▸ Exercise aim
When you copy the material below, keep every line exact and leave each picture out.

↓↓↓

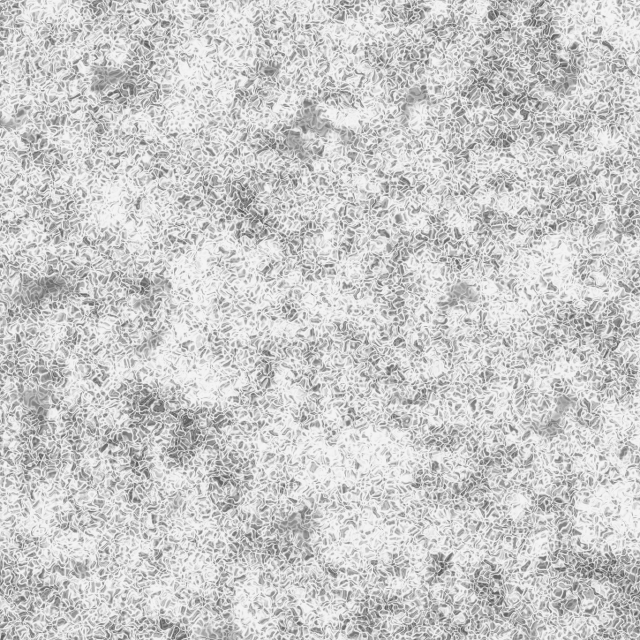
A Shadertoy shader for this texture:

```glsl
#define CRUST_SCALE 108.0
#define GRIT_SCALE 175.0
#define FLAKE_SCALE vec2(48.0, 80.0)
#define HOLLOW_GRID 6.0
#define HOLLOW_SHARE 0.62
#define WARP 0.015
#define BASE_TONE 0.555
#define RIDGE_GAIN 0.33
#define GRIT_GAIN 0.18
#define PATCH_GAIN 0.36
#define KNEE 0.80
#define HEADROOM 0.16

vec3 hash3(vec2 p) {
    vec3 q = fract(p.xyx * vec3(0.1031, 0.1030, 0.0973));
    q += dot(q, q.yxz + 33.33);
    return fract((q.xxy + q.yzz) * q.zyx);
}

// Cellular noise: x = gap between the two nearest seeds, y = random cell value
vec2 cells(vec2 p) {
    vec2 home = floor(p);
    float nearest = 8.0, second = 8.0, id = 0.0;
    for (int y = -1; y <= 1; y++)
    for (int x = -1; x <= 1; x++) {
        vec2 cell = home + vec2(x, y);
        vec3 rnd = hash3(cell);
        float d = length(cell + rnd.xy - p);
        if (d < nearest) {
            second = nearest;
            nearest = d;
            id = rnd.z;
        } else {
            second = min(second, d);
        }
    }
    return vec2(second - nearest, id);
}

// Smoothly blended cell values, two channels centred on zero
vec2 mottle(vec2 p) {
    vec2 home = floor(p), sum = vec2(0.0);
    float total = 0.0;
    for (int y = -1; y <= 1; y++)
    for (int x = -1; x <= 1; x++) {
        vec2 cell = home + vec2(x, y);
        vec3 rnd = hash3(cell + 57.0);
        vec2 d = cell + 0.25 + 0.5 * rnd.xy - p;
        float weight = exp(-5.0 * dot(d, d));
        sum += weight * (rnd.zx - 0.5);
        total += weight;
    }
    return sum / total;
}

// Scattered shallow hollows, mostly lying flat
float hollows(vec2 p) {
    vec2 home = floor(p);
    float depth = 0.0;
    for (int y = -1; y <= 1; y++)
    for (int x = -1; x <= 1; x++) {
        vec2 cell = home + vec2(x, y);
        vec3 rnd = hash3(cell + 131.0);
        vec3 form = hash3(cell + 217.0);
        vec2 d = p - cell - rnd.xy;
        float tilt = (form.x - 0.5) * 1.6;
        d = mat2(cos(tilt), -sin(tilt), sin(tilt), cos(tilt)) * d;
        vec2 size = vec2(0.30, 0.15) * mix(0.55, 1.25, form.y);
        float body = 1.0 - smoothstep(0.25, 1.1, length(d / size));
        depth = max(depth, body * step(rnd.z, HOLLOW_SHARE) * mix(0.6, 1.0, form.z));
    }
    return depth;
}

float stoneTone(vec2 uv) {
    vec2 p = uv + WARP * mottle(uv * 85.0);
    vec2 ragged = mottle(uv * 30.0);
    float patches = mottle(uv * 8.0).x * 0.45 + ragged.x * 0.55;

    // Bright threads around small pits
    vec2 crust = cells(p * CRUST_SCALE);
    vec2 grit = cells(mat2(0.8, 0.6, -0.6, 0.8) * p * GRIT_SCALE);
    float ridge = 1.0 - smoothstep(0.0, 0.5 + 0.4 * patches, crust.x);
    float fine = 1.0 - smoothstep(0.0, 0.5, grit.x);
    float tone = BASE_TONE + RIDGE_GAIN * ridge + GRIT_GAIN * fine;
    tone += 0.22 * (crust.y - 0.5) + PATCH_GAIN * patches;

    // Larger, smoother flakes inside the hollows
    vec2 flake = cells((p + 0.01 * ragged) * FLAKE_SCALE);
    float rim = 1.0 - smoothstep(0.0, 0.25, flake.x);
    float flakeTone = 0.45 + 0.20 * flake.y + 0.10 * rim + 0.12 * (ridge - 0.5);
    float hollow = hollows((uv + 0.045 * ragged + 0.5 * (p - uv)) * HOLLOW_GRID);
    tone = mix(tone, flakeTone, 0.85 * hollow);

    // Soft shoulder for the highlights
    float over = max(tone - KNEE, 0.0);
    return min(tone, KNEE) + HEADROOM * tanh(over / HEADROOM);
}

void mainImage(out vec4 fragColor, in vec2 fragCoord) {
    float tone = 0.0;
    for (int i = 0; i < 4; i++) {
        vec2 offset = vec2(i % 2, i / 2) * 0.5 - 0.25;
        tone += 0.25 * stoneTone((fragCoord + offset) / iResolution.y);
    }
    fragColor = vec4(vec3(clamp(tone, 0.0, 1.0)), 1.0);
}
```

↑↑↑

▸ Solution for this exercise
A Shadertoy shader for this texture:

```glsl
#define CRUST_SCALE 108.0
#define GRIT_SCALE 175.0
#define FLAKE_SCALE vec2(48.0, 80.0)
#define HOLLOW_GRID 6.0
#define HOLLOW_SHARE 0.62
#define WARP 0.015
#define BASE_TONE 0.555
#define RIDGE_GAIN 0.33
#define GRIT_GAIN 0.18
#define PATCH_GAIN 0.36
#define KNEE 0.80
#define HEADROOM 0.16

vec3 hash3(vec2 p) {
    vec3 q = fract(p.xyx * vec3(0.1031, 0.1030, 0.0973));
    q += dot(q, q.yxz + 33.33);
    return fract((q.xxy + q.yzz) * q.zyx);
}

// Cellular noise: x = gap between the two nearest seeds, y = random cell value
vec2 cells(vec2 p) {
    vec2 home = floor(p);
    float nearest = 8.0, second = 8.0, id = 0.0;
    for (int y = -1; y <= 1; y++)
    for (int x = -1; x <= 1; x++) {
        vec2 cell = home + vec2(x, y);
        vec3 rnd = hash3(cell);
        float d = length(cell + rnd.xy - p);
        if (d < nearest) {
            second = nearest;
            nearest = d;
            id = rnd.z;
        } else {
            second = min(second, d);
        }
    }
    return vec2(second - nearest, id);
}

// Smoothly blended cell values, two channels centred on zero
vec2 mottle(vec2 p) {
    vec2 home = floor(p), sum = vec2(0.0);
    float total = 0.0;
    for (int y = -1; y <= 1; y++)
    for (int x = -1; x <= 1; x++) {
        vec2 cell = home + vec2(x, y);
        vec3 rnd = hash3(cell + 57.0);
        vec2 d = cell + 0.25 + 0.5 * rnd.xy - p;
        float weight = exp(-5.0 * dot(d, d));
        sum += weight * (rnd.zx - 0.5);
        total += weight;
    }
    return sum / total;
}

// Scattered shallow hollows, mostly lying flat
float hollows(vec2 p) {
    vec2 home = floor(p);
    float depth = 0.0;
    for (int y = -1; y <= 1; y++)
    for (int x = -1; x <= 1; x++) {
        vec2 cell = home + vec2(x, y);
        vec3 rnd = hash3(cell + 131.0);
        vec3 form = hash3(cell + 217.0);
        vec2 d = p - cell - rnd.xy;
        float tilt = (form.x - 0.5) * 1.6;
        d = mat2(cos(tilt), -sin(tilt), sin(tilt), cos(tilt)) * d;
        vec2 size = vec2(0.30, 0.15) * mix(0.55, 1.25, form.y);
        float body = 1.0 - smoothstep(0.25, 1.1, length(d / size));
        depth = max(depth, body * step(rnd.z, HOLLOW_SHARE) * mix(0.6, 1.0, form.z));
    }
    return depth;
}

float stoneTone(vec2 uv) {
    vec2 p = uv + WARP * mottle(uv * 85.0);
    vec2 ragged = mottle(uv * 30.0);
    float patches = mottle(uv * 8.0).x * 0.45 + ragged.x * 0.55;

    // Bright threads around small pits
    vec2 crust = cells(p * CRUST_SCALE);
    vec2 grit = cells(mat2(0.8, 0.6, -0.6, 0.8) * p * GRIT_SCALE);
    float ridge = 1.0 - smoothstep(0.0, 0.5 + 0.4 * patches, crust.x);
    float fine = 1.0 - smoothstep(0.0, 0.5, grit.x);
    float tone = BASE_TONE + RIDGE_GAIN * ridge + GRIT_GAIN * fine;
    tone += 0.22 * (crust.y - 0.5) + PATCH_GAIN * patches;

    // Larger, smoother flakes inside the hollows
    vec2 flake = cells((p + 0.01 * ragged) * FLAKE_SCALE);
    float rim = 1.0 - smoothstep(0.0, 0.25, flake.x);
    float flakeTone = 0.45 + 0.20 * flake.y + 0.10 * rim + 0.12 * (ridge - 0.5);
    float hollow = hollows((uv + 0.045 * ragged + 0.5 * (p - uv)) * HOLLOW_GRID);
    tone = mix(tone, flakeTone, 0.85 * hollow);

    // Soft shoulder for the highlights
    float over = max(tone - KNEE, 0.0);
    return min(tone, KNEE) + HEADROOM * tanh(over / HEADROOM);
}

void mainImage(out vec4 fragColor, in vec2 fragCoord) {
    float tone = 0.0;
    for (int i = 0; i < 4; i++) {
        vec2 offset = vec2(i % 2, i / 2) * 0.5 - 0.25;
        tone += 0.25 * stoneTone((fragCoord + offset) / iResolution.y);
    }
    fragColor = vec4(vec3(clamp(tone, 0.0, 1.0)), 1.0);
}
```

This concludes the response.